Work task:
Scan the data for "pothole" and copy each matching line.

*** Opening Exercise inputs ***

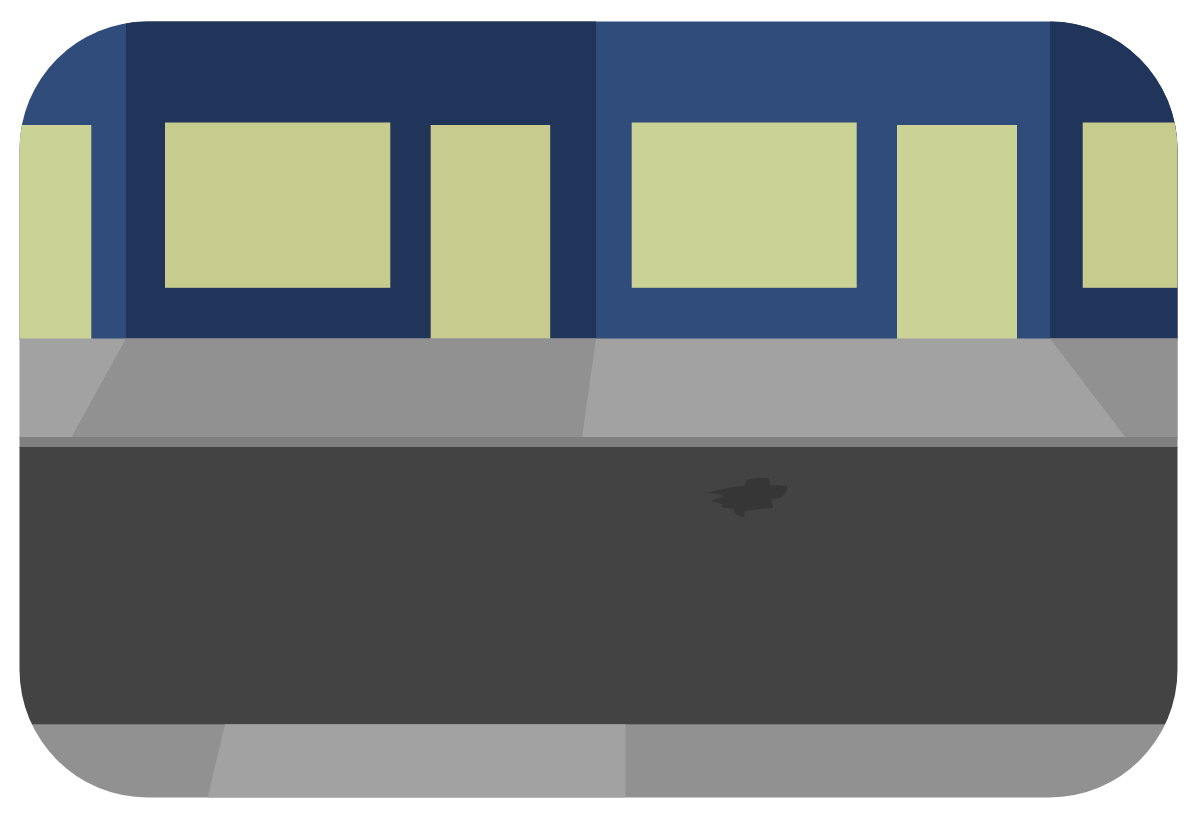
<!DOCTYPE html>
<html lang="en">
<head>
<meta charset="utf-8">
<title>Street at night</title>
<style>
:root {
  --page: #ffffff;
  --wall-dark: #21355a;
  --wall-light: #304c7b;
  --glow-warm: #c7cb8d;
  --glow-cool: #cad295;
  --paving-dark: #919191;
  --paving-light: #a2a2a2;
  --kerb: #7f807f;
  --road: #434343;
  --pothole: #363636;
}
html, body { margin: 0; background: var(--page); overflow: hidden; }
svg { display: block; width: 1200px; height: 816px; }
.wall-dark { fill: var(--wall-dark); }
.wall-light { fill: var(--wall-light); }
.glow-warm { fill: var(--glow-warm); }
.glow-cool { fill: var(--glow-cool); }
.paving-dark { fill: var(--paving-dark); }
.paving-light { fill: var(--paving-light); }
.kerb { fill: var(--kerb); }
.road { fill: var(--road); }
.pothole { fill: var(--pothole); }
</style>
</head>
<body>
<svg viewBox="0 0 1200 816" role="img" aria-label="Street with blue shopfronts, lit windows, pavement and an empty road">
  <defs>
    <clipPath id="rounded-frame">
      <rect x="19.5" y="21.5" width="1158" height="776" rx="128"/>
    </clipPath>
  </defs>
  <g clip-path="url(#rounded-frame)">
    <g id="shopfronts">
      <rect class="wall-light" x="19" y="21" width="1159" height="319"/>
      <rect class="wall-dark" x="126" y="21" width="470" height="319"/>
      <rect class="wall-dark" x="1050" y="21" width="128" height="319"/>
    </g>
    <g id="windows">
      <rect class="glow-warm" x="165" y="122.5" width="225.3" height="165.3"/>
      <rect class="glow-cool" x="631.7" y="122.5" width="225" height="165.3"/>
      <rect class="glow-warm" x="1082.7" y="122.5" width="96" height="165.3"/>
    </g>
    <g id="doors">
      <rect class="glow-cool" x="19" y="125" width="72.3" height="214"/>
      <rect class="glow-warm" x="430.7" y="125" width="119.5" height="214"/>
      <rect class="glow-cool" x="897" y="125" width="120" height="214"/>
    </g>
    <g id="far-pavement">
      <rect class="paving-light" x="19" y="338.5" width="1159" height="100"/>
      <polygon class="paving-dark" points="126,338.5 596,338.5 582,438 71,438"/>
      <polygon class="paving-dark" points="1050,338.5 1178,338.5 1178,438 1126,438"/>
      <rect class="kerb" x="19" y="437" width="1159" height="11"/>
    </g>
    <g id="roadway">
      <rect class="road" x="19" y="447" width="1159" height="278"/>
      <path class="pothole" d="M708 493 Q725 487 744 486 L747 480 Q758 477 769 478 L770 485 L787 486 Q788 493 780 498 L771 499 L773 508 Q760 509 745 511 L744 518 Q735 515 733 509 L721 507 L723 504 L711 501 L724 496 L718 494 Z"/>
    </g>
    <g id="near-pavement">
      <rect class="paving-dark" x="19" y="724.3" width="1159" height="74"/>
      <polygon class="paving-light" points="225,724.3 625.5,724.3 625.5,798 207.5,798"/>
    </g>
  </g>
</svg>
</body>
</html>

*** Closing Exercise inputs ***
*** Opening Exercise inputs ***

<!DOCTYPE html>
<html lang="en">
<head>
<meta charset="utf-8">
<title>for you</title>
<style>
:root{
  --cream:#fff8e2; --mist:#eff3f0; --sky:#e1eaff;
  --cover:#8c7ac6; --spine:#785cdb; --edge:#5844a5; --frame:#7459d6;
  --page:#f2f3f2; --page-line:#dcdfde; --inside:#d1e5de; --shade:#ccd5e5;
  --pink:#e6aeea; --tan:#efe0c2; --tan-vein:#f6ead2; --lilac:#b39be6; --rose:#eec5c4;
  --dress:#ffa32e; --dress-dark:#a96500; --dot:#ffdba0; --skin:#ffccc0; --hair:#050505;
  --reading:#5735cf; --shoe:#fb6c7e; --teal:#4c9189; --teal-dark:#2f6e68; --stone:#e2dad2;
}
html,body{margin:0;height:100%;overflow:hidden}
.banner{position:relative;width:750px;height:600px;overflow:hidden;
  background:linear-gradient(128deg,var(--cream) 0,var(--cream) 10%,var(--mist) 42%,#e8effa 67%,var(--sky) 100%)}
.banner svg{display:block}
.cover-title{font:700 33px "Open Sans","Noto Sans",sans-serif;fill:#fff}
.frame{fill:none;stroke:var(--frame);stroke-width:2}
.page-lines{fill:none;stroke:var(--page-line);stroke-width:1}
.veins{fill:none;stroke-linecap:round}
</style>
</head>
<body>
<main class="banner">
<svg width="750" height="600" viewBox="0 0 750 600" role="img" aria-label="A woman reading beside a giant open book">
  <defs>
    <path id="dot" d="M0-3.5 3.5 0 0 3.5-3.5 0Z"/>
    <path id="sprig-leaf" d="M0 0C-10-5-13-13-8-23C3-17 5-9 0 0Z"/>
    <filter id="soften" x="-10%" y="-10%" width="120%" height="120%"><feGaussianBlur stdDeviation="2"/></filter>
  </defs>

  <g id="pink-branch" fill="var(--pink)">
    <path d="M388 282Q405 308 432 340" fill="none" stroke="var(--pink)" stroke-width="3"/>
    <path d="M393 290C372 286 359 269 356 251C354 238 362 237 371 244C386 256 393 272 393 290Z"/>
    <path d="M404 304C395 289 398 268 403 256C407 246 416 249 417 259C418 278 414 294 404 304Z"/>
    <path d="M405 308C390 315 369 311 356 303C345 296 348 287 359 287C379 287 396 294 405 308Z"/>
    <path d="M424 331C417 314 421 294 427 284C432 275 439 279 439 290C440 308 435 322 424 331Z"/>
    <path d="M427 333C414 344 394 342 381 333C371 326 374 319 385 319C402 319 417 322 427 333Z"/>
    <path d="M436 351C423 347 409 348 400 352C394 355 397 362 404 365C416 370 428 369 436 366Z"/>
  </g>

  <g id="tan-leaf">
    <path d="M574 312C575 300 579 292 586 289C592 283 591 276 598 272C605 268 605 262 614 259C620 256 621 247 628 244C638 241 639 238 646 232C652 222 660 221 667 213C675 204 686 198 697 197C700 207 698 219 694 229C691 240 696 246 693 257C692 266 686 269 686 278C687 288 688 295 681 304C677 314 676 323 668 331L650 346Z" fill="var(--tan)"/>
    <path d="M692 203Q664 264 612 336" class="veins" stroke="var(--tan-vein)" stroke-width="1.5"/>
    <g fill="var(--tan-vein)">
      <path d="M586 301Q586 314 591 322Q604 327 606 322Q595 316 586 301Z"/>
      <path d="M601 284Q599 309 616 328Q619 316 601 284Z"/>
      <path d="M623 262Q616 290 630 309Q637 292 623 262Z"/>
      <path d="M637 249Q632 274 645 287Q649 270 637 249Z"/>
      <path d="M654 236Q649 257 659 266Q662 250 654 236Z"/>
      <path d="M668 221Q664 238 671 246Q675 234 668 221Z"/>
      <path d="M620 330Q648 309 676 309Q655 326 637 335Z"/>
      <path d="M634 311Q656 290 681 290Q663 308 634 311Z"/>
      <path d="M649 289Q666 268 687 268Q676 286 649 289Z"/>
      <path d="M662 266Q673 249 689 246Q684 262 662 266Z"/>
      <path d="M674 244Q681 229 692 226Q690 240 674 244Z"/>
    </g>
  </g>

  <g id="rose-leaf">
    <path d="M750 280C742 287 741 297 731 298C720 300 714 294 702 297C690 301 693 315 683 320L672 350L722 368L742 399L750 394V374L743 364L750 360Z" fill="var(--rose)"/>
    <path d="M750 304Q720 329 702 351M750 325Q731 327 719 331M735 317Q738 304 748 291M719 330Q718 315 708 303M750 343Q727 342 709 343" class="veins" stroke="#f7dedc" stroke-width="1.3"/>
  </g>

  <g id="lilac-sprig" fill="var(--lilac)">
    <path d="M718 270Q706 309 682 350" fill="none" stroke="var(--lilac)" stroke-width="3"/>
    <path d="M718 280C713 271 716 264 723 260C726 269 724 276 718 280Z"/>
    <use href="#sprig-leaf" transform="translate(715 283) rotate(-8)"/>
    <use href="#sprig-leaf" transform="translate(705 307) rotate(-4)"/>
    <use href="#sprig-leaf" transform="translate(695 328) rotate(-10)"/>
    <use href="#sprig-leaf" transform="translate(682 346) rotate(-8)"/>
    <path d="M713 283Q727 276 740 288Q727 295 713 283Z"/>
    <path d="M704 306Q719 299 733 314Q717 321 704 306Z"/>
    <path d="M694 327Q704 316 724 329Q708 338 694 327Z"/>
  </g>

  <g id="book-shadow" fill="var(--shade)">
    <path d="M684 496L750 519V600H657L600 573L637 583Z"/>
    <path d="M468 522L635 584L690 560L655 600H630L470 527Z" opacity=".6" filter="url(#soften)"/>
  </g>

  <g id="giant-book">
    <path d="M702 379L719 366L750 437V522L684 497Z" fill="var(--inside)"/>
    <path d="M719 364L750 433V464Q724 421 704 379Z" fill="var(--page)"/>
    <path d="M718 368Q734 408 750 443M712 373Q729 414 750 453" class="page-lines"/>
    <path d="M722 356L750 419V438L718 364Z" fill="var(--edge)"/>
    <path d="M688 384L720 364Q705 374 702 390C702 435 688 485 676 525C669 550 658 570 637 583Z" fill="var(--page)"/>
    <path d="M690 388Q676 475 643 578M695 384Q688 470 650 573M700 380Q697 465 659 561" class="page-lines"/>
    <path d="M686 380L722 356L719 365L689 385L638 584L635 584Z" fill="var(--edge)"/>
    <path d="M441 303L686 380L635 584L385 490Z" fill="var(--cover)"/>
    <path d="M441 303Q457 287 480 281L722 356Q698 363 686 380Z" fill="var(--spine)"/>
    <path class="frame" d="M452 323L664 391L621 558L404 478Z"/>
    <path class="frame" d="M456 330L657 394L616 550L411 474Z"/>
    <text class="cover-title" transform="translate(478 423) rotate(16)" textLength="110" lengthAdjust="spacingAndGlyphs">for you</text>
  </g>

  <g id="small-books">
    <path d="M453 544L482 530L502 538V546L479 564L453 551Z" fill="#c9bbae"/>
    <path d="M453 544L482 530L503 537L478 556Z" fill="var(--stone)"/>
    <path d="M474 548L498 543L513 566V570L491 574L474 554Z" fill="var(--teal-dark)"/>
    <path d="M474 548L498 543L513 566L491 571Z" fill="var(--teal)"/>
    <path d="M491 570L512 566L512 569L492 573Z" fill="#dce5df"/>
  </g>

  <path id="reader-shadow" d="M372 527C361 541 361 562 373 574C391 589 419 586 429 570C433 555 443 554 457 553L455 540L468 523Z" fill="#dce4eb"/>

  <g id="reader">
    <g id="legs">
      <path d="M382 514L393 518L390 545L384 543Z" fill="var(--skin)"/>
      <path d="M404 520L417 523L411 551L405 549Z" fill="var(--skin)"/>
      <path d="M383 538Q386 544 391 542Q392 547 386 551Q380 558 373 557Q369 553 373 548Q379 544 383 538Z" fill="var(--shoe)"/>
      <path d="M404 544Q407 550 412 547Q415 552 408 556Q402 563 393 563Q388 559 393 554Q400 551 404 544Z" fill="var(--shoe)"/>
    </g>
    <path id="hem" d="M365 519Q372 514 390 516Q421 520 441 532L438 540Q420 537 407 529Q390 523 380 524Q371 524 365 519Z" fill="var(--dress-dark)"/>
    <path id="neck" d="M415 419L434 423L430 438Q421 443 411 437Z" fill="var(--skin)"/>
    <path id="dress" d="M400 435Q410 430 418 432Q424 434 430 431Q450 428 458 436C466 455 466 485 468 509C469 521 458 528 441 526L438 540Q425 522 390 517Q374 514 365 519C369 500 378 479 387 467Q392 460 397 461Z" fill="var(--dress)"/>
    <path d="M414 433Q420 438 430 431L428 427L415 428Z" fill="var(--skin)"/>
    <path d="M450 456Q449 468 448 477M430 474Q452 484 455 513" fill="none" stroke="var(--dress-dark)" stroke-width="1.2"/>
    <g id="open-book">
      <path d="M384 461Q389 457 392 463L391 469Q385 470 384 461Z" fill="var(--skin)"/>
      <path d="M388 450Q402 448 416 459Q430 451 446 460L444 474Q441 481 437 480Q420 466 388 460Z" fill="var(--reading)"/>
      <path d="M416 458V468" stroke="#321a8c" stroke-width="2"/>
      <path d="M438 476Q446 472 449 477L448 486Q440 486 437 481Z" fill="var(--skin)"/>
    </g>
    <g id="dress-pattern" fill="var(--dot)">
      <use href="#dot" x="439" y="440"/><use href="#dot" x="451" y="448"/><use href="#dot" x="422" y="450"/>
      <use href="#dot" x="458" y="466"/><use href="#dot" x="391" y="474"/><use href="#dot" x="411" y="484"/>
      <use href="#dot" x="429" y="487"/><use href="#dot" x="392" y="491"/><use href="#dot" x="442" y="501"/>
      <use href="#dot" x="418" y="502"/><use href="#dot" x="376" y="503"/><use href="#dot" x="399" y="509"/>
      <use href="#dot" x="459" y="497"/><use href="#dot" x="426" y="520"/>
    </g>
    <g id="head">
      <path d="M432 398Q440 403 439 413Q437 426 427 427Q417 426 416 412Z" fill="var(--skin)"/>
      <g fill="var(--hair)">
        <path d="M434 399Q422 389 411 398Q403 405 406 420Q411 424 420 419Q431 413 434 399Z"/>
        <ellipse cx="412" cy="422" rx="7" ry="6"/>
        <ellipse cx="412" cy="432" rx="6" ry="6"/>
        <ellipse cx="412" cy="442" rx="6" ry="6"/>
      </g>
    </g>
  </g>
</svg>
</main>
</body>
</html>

*** Closing Exercise inputs ***

Reply:
  --pothole: #363636;
.pothole { fill: var(--pothole); }
      <path class="pothole" d="M708 493 Q725 487 744 486 L747 480 Q758 477 769 478 L770 485 L787 486 Q788 493 780 498 L771 499 L773 508 Q760 509 745 511 L744 518 Q735 515 733 509 L721 507 L723 504 L711 501 L724 496 L718 494 Z"/>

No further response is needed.